He left his corporate job, built a yacht, and now gets paid to explore Southeast Asia

He quit his analyst job to charter a yacht company

Erik Barreto first moved from the U.K. to Southeast Asia when the oil & gas company he was working for promoted him.

But soon, his weekend trips around the region inspired him: He came up with an idea to build a yacht, combining traditional craftsmanship with western luxury, and use it to lead explorations of Indonesia's vast islands.

The yacht, called Rascal, started from raw materials and three years later now stands as a 5-bedroom craft, priced at $8,500 per night for up to 10 guests.

While still maintaining his corporate job, Barreto worked with local boat builders in Northeast Indonesia and an Italian project manager. Soon, the work became too much to be a side gig and he quit his job to go all in, he said.

"It was quite a scary step at the time, but it was an opportunity to realize a dream," Barreto said of the moment he decided to quit his job with no guarantee of income.

"It's scary, there's ups and downs, but I wouldn't change it for the world."

Erik Barreto, co-founder of Rascal Yacht
Rascal Charters

Barreto — who now spends some of his time working on Indonesia investments — said his venture was not simply chartering a yacht, but offering unique experiences, which include individualized itineraries. On board, he's customized everything from the food menu to a bespoke house rum.

His advice to people whose careers are vastly different than their passion is to consider going all in.

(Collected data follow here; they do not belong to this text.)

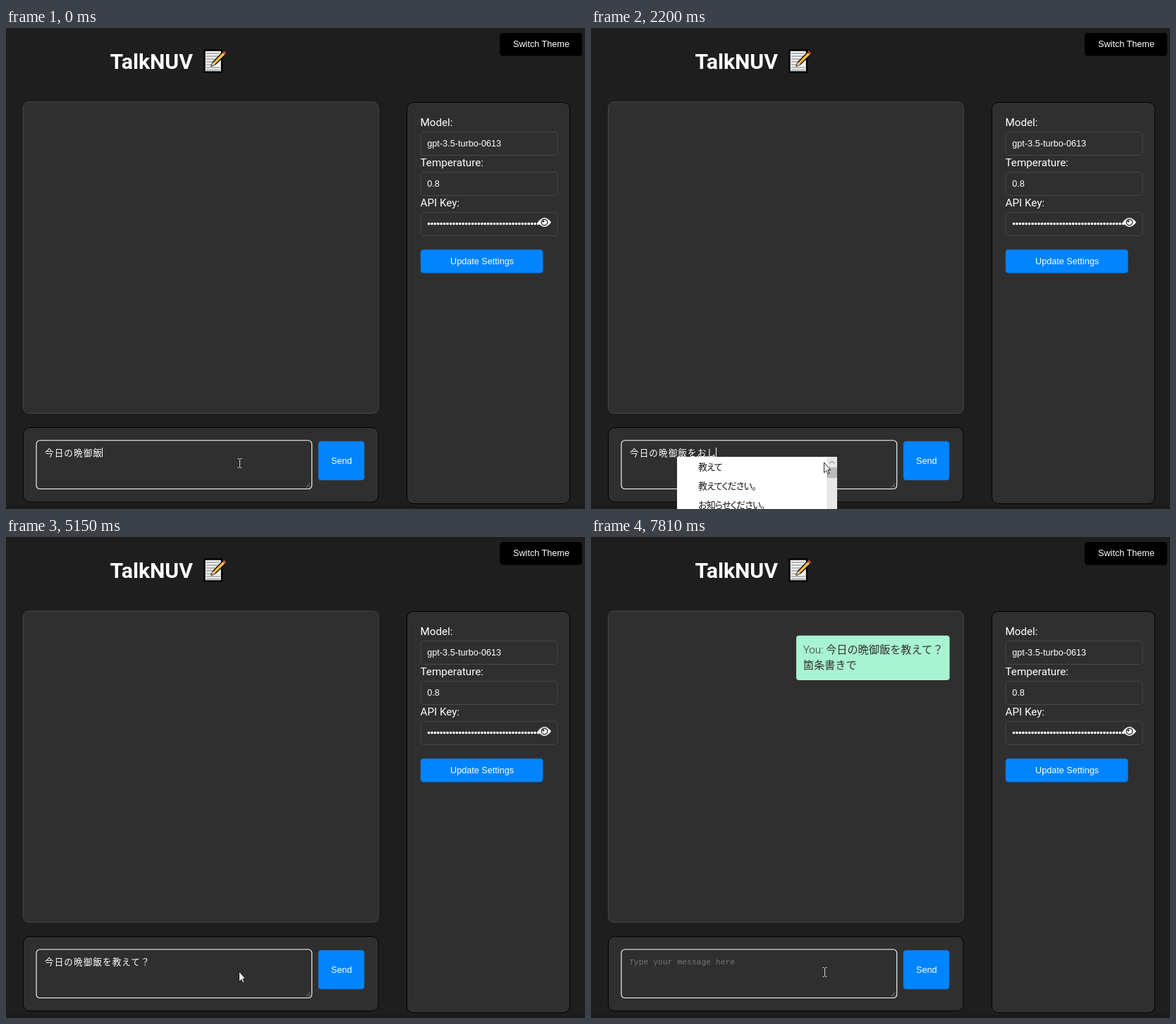
Write an HTML page that moves like this. It is 821 px wide and 682 px high and loops after 8000 ms.

```html
<!DOCTYPE html>
<html lang="ja">
<head>
<meta charset="utf-8">
<title>Chat</title>
<style>
  html, body { margin: 0; width: 100%; height: 100%; overflow: hidden; background: #1e1e1e; }
  svg { display: block; }
  text { fill: #fff; white-space: pre; }
  .ui { font: 12.67px "Liberation Sans", Arial, sans-serif; }
  .label { font: 15.2px Roboto, sans-serif; }
  .title { font: 700 30.2px Roboto, sans-serif; }
  .typed { font: 300 12.6px "Noto Sans CJK JP", "Noto Sans CJK", sans-serif; letter-spacing: 1.07px; }
  .hint { font: 11.39px "Liberation Mono", monospace; fill: #757575; }
  .bubble text { font: 300 15.2px Roboto, "Noto Sans CJK JP", "Noto Sans CJK", sans-serif; fill: #333; }
  .popup text { font: 13px "Noto Sans CJK JP", "Noto Sans CJK", sans-serif; fill: #111;
    font-feature-settings: "palt"; letter-spacing: -.8px; }
  .panel { fill: #2f2f2f; stroke: #000; }
  .field { fill: #2f2f2f; stroke: #484848; }
  .button { fill: #0084ff; stroke: #1b6fc0; stroke-width: .6; }
</style>
</head>
<body>
<svg width="821" height="682" viewBox="0 0 821 682">
  <rect width="821" height="682" fill="#1e1e1e"/>
  <rect y="677" width="821" height="5" fill="#1b1b1b"/>

  <text class="title" x="147.5" y="57.5">TalkNUV</text>
  <g stroke-linejoin="round" stroke-linecap="round">
    <path d="M281.5 31.5H306V62.5H281.5Z" fill="#f4f2ee" stroke="#000" stroke-width="2.4"/>
    <path d="M284.5 36H302M284.5 40H301M284.5 44H297M284.5 48H294M284.5 52H292M284.5 56H303M284.5 59.5H303" stroke="#9aa3a8" stroke-width="1.4"/>
    <path d="M291 54L293.5 48.5L307.5 34L311.5 37.5L297 51.5Z" fill="#fbc13c" stroke="#111" stroke-width="1.6"/>
    <path d="M307.5 34L309 32.8L312 35.5L311.5 37.5Z" fill="#e8594f"/>
    <path d="M291 54L293.5 48.5L297 51.5Z" fill="#e8c9a0"/>
  </g>

  <rect x="700" y="7" width="117" height="32.5" rx="4.5"/>
  <text class="ui" x="719" y="27.3">Switch Theme</text>

  <rect class="field" x="24.5" y="105" width="503.5" height="441.3" rx="8"/>
  <rect class="panel" x="24.5" y="566.5" width="503.5" height="105.5" rx="9"/>
  <rect class="panel" x="568.5" y="105.5" width="231" height="569" rx="9"/>

  <text class="label" x="587.5" y="138.7">Model:</text>
  <rect class="field" x="588" y="147.3" width="194" height="33.2" rx="4.5"/>
  <text class="ui" x="597.3" y="167.7">gpt-3.5-turbo-0613</text>
  <text class="label" x="587.5" y="195.7">Temperature:</text>
  <rect class="field" x="588" y="204.5" width="194" height="33" rx="4.5"/>
  <text class="ui" x="597.3" y="225">0.8</text>
  <text class="label" x="587.5" y="252.7">API Key:</text>
  <rect class="field" x="588" y="261.3" width="194" height="33.2" rx="4.5"/>
  <path d="M599.5 277.5H756" stroke="#fff" stroke-width="3.7" stroke-linecap="round" stroke-dasharray="0 4.43"/>
  <path d="M754 275.5Q763.5 262.5 773 275.5Q763.5 288.5 754 275.5Z" fill="#fff"/>
  <circle cx="763.5" cy="275.5" r="4.3" fill="#fff" stroke="#2f2f2f" stroke-width="1.4"/>
  <circle cx="762" cy="274" r="1.6" fill="#2f2f2f"/>
  <rect class="button" x="588" y="314.3" width="173.3" height="33" rx="4"/>
  <text class="ui" x="630" y="335">Update Settings</text>

  <rect x="43" y="584.8" width="390.7" height="68.7" rx="5" fill="#2f2f2f" stroke="#fff" stroke-width="1.1"/>
  <path d="M425.5 651.5L431.5 645.5M429 651.5L431.5 649" stroke="#999" stroke-width=".9"/>
  <rect class="button" x="443" y="586" width="65" height="55" rx="4"/>
  <text class="ui" x="461" y="617.7">Send</text>

  <text class="hint" id="hint" x="54" y="606.3">Type your message here</text>
  <text class="typed" id="line0" x="55" y="606.6"></text>
  <text class="typed" id="line1" x="55" y="619.6"></text>
  <path id="underline" stroke="#e4e4e4" stroke-dasharray="2 1"/>
  <rect id="caret" width="1" height="13" fill="#fff"/>

  <g class="bubble" id="bubble">
    <rect x="291" y="139.7" width="217.5" height="63.3" rx="4" fill="#a8f3d1"/>
    <text x="300.7" y="165.3">You: 今日の晩御飯を教えて？</text>
    <text x="300.7" y="187.3">箇条書きで</text>
  </g>

  <g class="popup" id="popup"></g>
  <path id="beam" d="M328.5 610.5H330.5L331.5 611.5L332.5 610.5H334.5M331.5 611.5V622.5M328.5 623.5H330.5L331.5 622.5L332.5 623.5H334.5" fill="none" stroke="#d0d0d0"/>
  <path id="arrow" d="M330.5 616V630.5L333.7 627.4L336 632.3L338 631.3L335.8 626.6H339.6Z" fill="#fff" stroke="#111" stroke-width=".9"/>
</svg>
<script>
const LOOP = 8000, CELL = 13.67, ORIGIN = 54.4;
const el = id => document.getElementById(id);

const ask = '今日の晩御飯', askO = ask + 'を', asked = askO + '教えて？';
const list = (right, thumb, ...rows) => ({ right, thumb, rows });
const teach = ['教えて', '教えてください。', '教えてください'];
const itemize = ['箇条書きで教えて', '過剰'];

const lists = {
  wo: list(287, 18, 'を', 'をお願いします', 'をください'),
  o: list(295, 15, 'お願いします。', 'お疲れ様です。', 'お世話になります'),
  os: list(295, 15, 'お知らせ', 'お世話になります', 'お疲れ様です。'),
  osi: list(349, 15, '教えて', '教えてください。', 'お知らせください。'),
  osie: list(349, 20, ...teach),
  osiete: list(349, 27, ...teach),
  mark: list(338, 60, '?', '❓', '?!'),
  ka: list(196, 15, 'から', '確認'),
  kajo: list(196, 16, ...itemize),
  gaki: list(196, 26, '箇条書き', '箇条書きで')
};

// time, committed lines, composing text, candidate list, options
const steps = [
  [0, [ask]],
  [560, [ask], 'ｗ'],
  [680, [ask], 'を', lists.wo],
  [950, [askO]],
  [1510, [askO], '', null, { caret: false }],
  [1660, [askO], 'お'],
  [1780, [askO], 'お', lists.o],
  [1930, [askO], 'おｓ', lists.os],
  [2080, [askO], 'おし', lists.os],
  [2200, [askO], 'おし', lists.osi],
  [2480, [askO], 'おしえ', lists.osie],
  [2630, [askO], 'おしえｔ', lists.osie],
  [2750, [askO], 'おしえて', lists.osie],
  [2870, [askO], 'おしえて', lists.osiete],
  [3020, [askO], '教えて'],
  [3290, [askO + '教えて']],
  [3850, [askO + '教えて'], '？', lists.mark],
  [4160, [asked]],
  [4600, [asked], '', null, { caret: false }],
  [4750, [asked, '']],
  [5150, [asked, ''], '', null, { caret: false }],
  [5740, [asked, ''], 'か', lists.ka],
  [6020, [asked, ''], 'かｊ', lists.ka],
  [6140, [asked, ''], 'かじょ', lists.kajo],
  [6260, [asked, ''], 'かじょう', lists.kajo],
  [6380, [asked, ''], 'かじょうｇ', lists.kajo],
  [6500, [asked, ''], 'かじょうが', lists.gaki],
  [6620, [asked, ''], 'かじょうがｋ', lists.gaki],
  [6770, [asked, ''], 'かじょうがき', lists.gaki],
  [7050, [asked, ''], 'かじょうがきで', lists.gaki],
  [7170, [asked, ''], '箇条書きで'],
  [7290, [asked, '箇条書きで']],
  [7690, [''], '', null, { caret: false, sent: true }]
];

const show = (id, on) => el(id).style.display = on ? '' : 'none';
const columnX = n => Math.round(ORIGIN + n * CELL);

function candidate(text, x, y) {
  return text === '❓'
    ? `<text x="${x + 1}" y="${y}" style="font:900 15px 'Noto Sans',sans-serif;fill:#e0332b;stroke:#300;stroke-width:1">?</text>`
    : `<text x="${x}" y="${y}">${text}</text>`;
}

function popupMarkup({ right, thumb, rows }, left, top) {
  const bar = right - 14.5, mid = right - 7.5;
  return `<rect x="${left}" y="${top}" width="${right - left}" height="90" fill="#fff"/>
    <rect x="${bar}" y="${top}" width="14.5" height="90" fill="#e7e7e7"/>
    <rect x="${bar}" y="${top + 15}" width="14.5" height="${thumb}" fill="#bababa"/>
    <path d="M${mid - 3.5} ${top + 9.5}l3.5-3.5l3.5 3.5" fill="none" stroke="#666"/>` +
    rows.map((row, i) => candidate(row, left + 30, top + 18.7 + 27.2 * i)).join('');
}

function render([time, lines, composing = '', popup, { caret = true, sent = false } = {}]) {
  const row = lines.length - 1, start = lines[row].length;
  const top = 595 + 13 * row, x0 = columnX(start), x1 = columnX(start + composing.length);
  for (const i of [0, 1]) {
    el('line' + i).textContent = (lines[i] || '') + (i === row ? composing : '');
  }
  el('underline').setAttribute('d', composing ? `M${x0} ${top + 12.5}H${x1}` : '');
  el('caret').setAttribute('x', x1);
  el('caret').setAttribute('y', top);
  el('popup').innerHTML = popup ? popupMarkup(popup, x0 - 28, top + 13) : '';
  show('caret', caret);
  show('hint', sent);
  show('bubble', sent);
  const overList = time >= 2200 && time < 5740;
  show('arrow', overList);
  show('beam', !overList);
}

let current;
function tick() {
  const t = performance.now() % LOOP;
  const step = steps.findLast(s => s[0] <= t);
  if (step !== current) render(current = step);
  requestAnimationFrame(tick);
}
tick();
</script>
</body>
</html>
```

"There's never a right time. It's never easy, but if it's something you really love, there's always a way through," he said. "I'd push anyone to give it a go."